Xylene isomers (including mixed xylenes) are considered to be
irritating to the eyes and warrant classification H319 - Eye irritant
Effects on skin irritation/corrosion: moderately irritating
Effects on eye irritation: irritating
Effects on respiratory irritation: irritating
Xylene isomers are classified as skin
irritants under CLP (H315 - skin irritant Cat 2). They are considered
to be irritating to the eyes and warrant classification under CLP classification
(H319 - Cat 2):
induces serious eye irritation.
Xylene isomers are considered to be
irritating to the respiratory
system based on the occurrence of reversible irritant effects in animal
studies and should therefore be
classified category 3
(H335) for specific target organ toxicity - single exposure (STOT-SE)
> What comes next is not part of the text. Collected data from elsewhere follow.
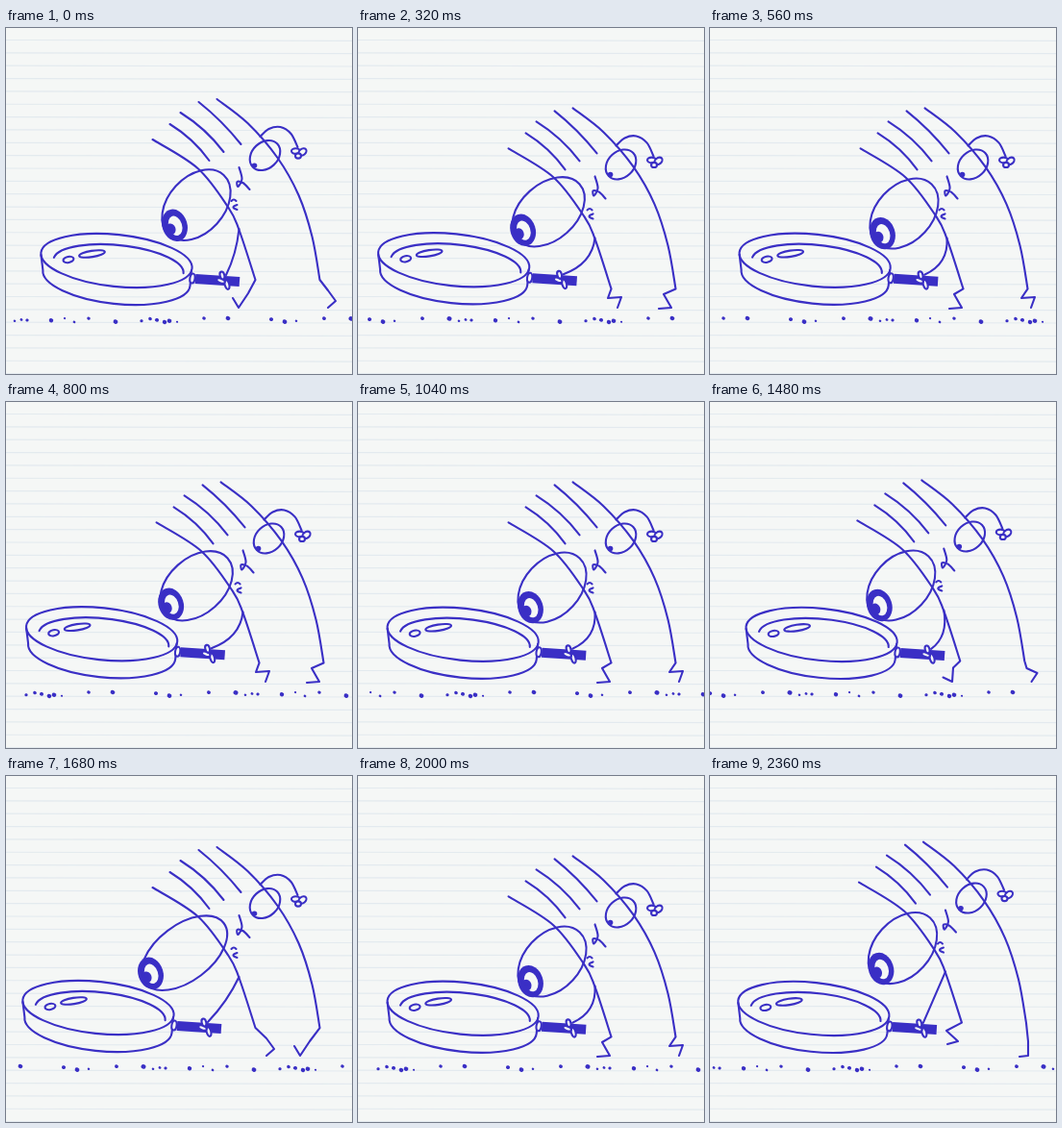
An HTML page with a canvas for the animation above (2400 ms loop, 360 by 360 pixels).

```html
<!DOCTYPE html>
<html lang="en">
<head>
<meta charset="utf-8">
<title>Searching with a magnifying glass</title>
<style>
html, body { margin: 0; overflow: hidden; background: #f5f7f6; }
canvas { display: block; }
</style>
</head>
<body>
<canvas id="stage" width="360" height="360"></canvas>
<script>
const ctx = document.getElementById('stage').getContext('2d');
const INK = '#3a2fc5', PAPER = '#f5f7f6', RULE = '#e3eaef';
const SIZE = 360, STEP = 40, WALK = 480, BOUNCE = WALK / 2, GROUND = 1200, LOOP = 2400;

// One stride: time, then knee, heel and toe. The legs are half a cycle apart.
const stride = [
  [0, 252, 276, 242, 291, 236, 281],
  [80, 254, 277, 262, 291, 249, 292],
  [200, 267, 276, 267, 291, 258, 292],
  [240, 271, 273, 279, 284, 271, 291],
  [320, 260, 281, 274, 280, 270, 291],
  [440, 246, 265, 258, 276, 247, 279]];

const pebbles = [-1, 9, 16, 22, 47, 61, 71, 86, 114, 141, 150, 157, 165, 170, 178, 206, 231, 276, 290, 302, 331];

const wave = (t, period, peak = 0) => Math.cos(2 * Math.PI * (t - peak) / period);

function poseAt(t) {
  const body = [2.75 - 3.4 * wave(t, BOUNCE, 11), 1 - 7.7 * wave(t, BOUNCE, 190)];
  const stretch = ((1 - wave(t, WALK)) / 2) ** 4;
  return {
    body,
    pupil: [176 + body[0] - 25 * stretch, 206 + .7 * body[1] + 2 * wave(t, WALK, 120)],
    lens: [-13 + 9.5 * wave(t, WALK) + 5.9 * wave(t, BOUNCE, 36), -.5 + .5 * wave(t, WALK)]
  };
}

function footAt(t) {
  t %= WALK;
  const i = stride.findLastIndex(key => key[0] <= t);
  const from = stride[i], to = stride[(i + 1) % stride.length];
  const u = (t - from[0]) / ((to[0] || WALK) - from[0]);
  return from.slice(1).map((v, k) => v + (to[k + 1] - v) * u);
}

// Smooth path through the points.
function trace(points) {
  const at = i => points[Math.max(0, Math.min(points.length - 1, i))];
  ctx.beginPath();
  ctx.moveTo(...points[0]);
  for (let i = 0; i < points.length - 1; i++) {
    const [a, b, c, d] = [at(i - 1), at(i), at(i + 1), at(i + 2)];
    ctx.bezierCurveTo(b[0] + (c[0] - a[0]) / 6, b[1] + (c[1] - a[1]) / 6,
      c[0] - (d[0] - b[0]) / 6, c[1] - (d[1] - b[1]) / 6, ...c);
  }
}

function curve(...points) {
  trace(points);
  ctx.stroke();
}

// Curve between two points, its middle pulled aside by (bx, by).
function bow(x1, y1, x2, y2, bx, by) {
  ctx.beginPath();
  ctx.moveTo(x1, y1);
  ctx.quadraticCurveTo((x1 + x2) / 2 + bx, (y1 + y2) / 2 + by, x2, y2);
  ctx.stroke();
}

function oval(x, y, rx, ry, degrees = 0, fill) {
  ctx.beginPath();
  ctx.ellipse(x, y, rx, ry, degrees * Math.PI / 180, 0, 2 * Math.PI);
  if (fill) {
    ctx.fillStyle = fill;
    ctx.fill();
  }
  if (fill !== INK) ctx.stroke();
}

function movedBy([dx, dy], draw) {
  ctx.save();
  ctx.translate(dx, dy);
  draw();
  ctx.restore();
}

function paper() {
  ctx.fillStyle = PAPER;
  ctx.fillRect(0, 0, SIZE, SIZE);
  ctx.strokeStyle = RULE;
  ctx.lineWidth = 1.2;
  for (let y = 12.5; y < SIZE; y += 13.35) bow(0, y, SIZE, y + .8, 0, 0);
}

function ground(t) {
  for (const x of pebbles) {
    const r = 1 + ((x + 59) % 59) / 45;
    oval((x + SIZE * t / GROUND + SIZE) % SIZE, 304 + 2 * Math.sin(x), r * 1.1, r, 20, INK);
  }
}

function magnifier() {
  const tilt = Math.PI / 30;
  oval(115, 242, 79, 27, 6);
  ctx.beginPath();
  ctx.moveTo(193, 252);
  ctx.ellipse(115, 260, 77, 27, tilt, 0, Math.PI);
  ctx.lineTo(36.5, 236);
  ctx.stroke();
  ctx.beginPath();
  ctx.ellipse(117, 248, 68, 22, tilt, Math.PI * 1.03, Math.PI * 2);
  ctx.stroke();
  oval(65, 241, 5.5, 3, -10);
  oval(89.5, 235, 13.5, 3.2, -9);
  ctx.save();
  ctx.lineWidth = 10;
  ctx.lineCap = 'butt';
  bow(197, 261, 243, 264, 0, 0);
  ctx.restore();
  oval(194, 260.5, 2.6, 5, 8, PAPER);
}

function hand() {
  oval(230, 267, 2.3, 5, -15, PAPER);
  oval(223.5, 263, 4.5, 2.3, 20, PAPER);
  oval(225, 257.5, 2.3, 4, -15, PAPER);
}

function head() {
  bow(171, 101, 212, 139, 4, -4);
  bow(182, 89, 227, 130, 4, -4);
  bow(201, 78, 245, 122, 2, -3);
  oval(270, 133.5, 17.5, 13.5, -43);
  oval(259, 144, 2.8, 2.6, 0, INK);
  curve([265, 114], [274, 106], [286, 104], [297, 111], [304, 125]);
  oval(302, 129, 4.5, 2.8, 0, PAPER);
  oval(309, 130, 4.5, 3.2, -40, PAPER);
  oval(304.5, 134, 3, 2.6, 0, PAPER);
  curve([243, 146], [246, 158], [242, 166], [241, 161], [247, 162], [254, 169]);
  bow(235, 181, 240, 181, 0, -3);
  bow(241, 185, 241, 190, -8, 0);
}

function leg(points, [hipX, hipY], foot, shift) {
  trace([...points, [hipX, hipY]]);
  for (let i = 0; i < foot.length; i += 2) ctx.lineTo(foot[i] + shift, foot[i + 1]);
  ctx.stroke();
}

// The eyeball spans from the pupil to a corner fixed on the head.
function bigEye(body, pupil) {
  const cornerX = 227 + body[0], cornerY = 154 + body[1];
  const nearX = pupil[0] - 6, nearY = pupil[1] + 10;
  const dx = cornerX - nearX, dy = cornerY - nearY;
  oval((cornerX + nearX) / 2, (cornerY + nearY) / 2, Math.hypot(dx, dy) / 2, 29, Math.atan2(dy, dx) * 180 / Math.PI);
  movedBy(pupil, () => {
    oval(0, 0, 13, 17, -18, INK);
    oval(.7, .5, 8, 11.5, -18, PAPER);
    oval(-4, 4, 5, 6, -18, INK);
    oval(-4.5, 2, 1, 1.2, 0, PAPER);
  });
}

function draw(now) {
  const t = Math.floor(now / STEP) * STEP;
  const { body, pupil, lens } = poseAt(t);
  const onBody = (...points) => points.map(([x, y]) => [x + body[0], y + body[1]]);
  ctx.lineCap = ctx.lineJoin = 'round';
  paper();
  ctx.strokeStyle = INK;
  ctx.lineWidth = 2.1;
  ground(t);

  const [shoulder, frontHip, backHip] = onBody([243, 210], [260, 263], [327, 263]);
  leg(onBody([153, 117], [200, 147], [232, 188], [243, 211]), frontHip, footAt(t), 0);
  leg(onBody([220, 75], [252, 100], [283, 136], [305, 175], [319, 218]), backHip, footAt(t + BOUNCE), 64);
  movedBy(body, head);
  bigEye(body, pupil);
  movedBy(lens, magnifier);
  const bend = Math.max(0, 5 + body[1]);
  bow(...shoulder, 229 + lens[0], 257 + lens[1], bend, bend * .6);
  movedBy(lens, hand);
}

function tick() {
  draw(performance.now() % LOOP);
  requestAnimationFrame(tick);
}
tick();
</script>
</body>
</html>
```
Information on Registered Substances comes from registration dossiers which have been assigned a registration number. The assignment of a registration number does however not guarantee that the information in the dossier is correct or that the dossier is compliant with Regulation (EC) No 1907/2006 (the REACH Regulation). This information has not been reviewed or verified by the Agency or any other authority. The content is subject to change without prior notice.Reproduction or further distribution of this information may be subject to copyright protection. Use of the information without obtaining the permission from the owner(s) of the respective information might violate the rights of the owner.
Welcome to the ECHA website. This site is not fully supported in Internet Explorer 7 (and earlier versions). Please upgrade your Internet Explorer to a newer version.
Do not show this message again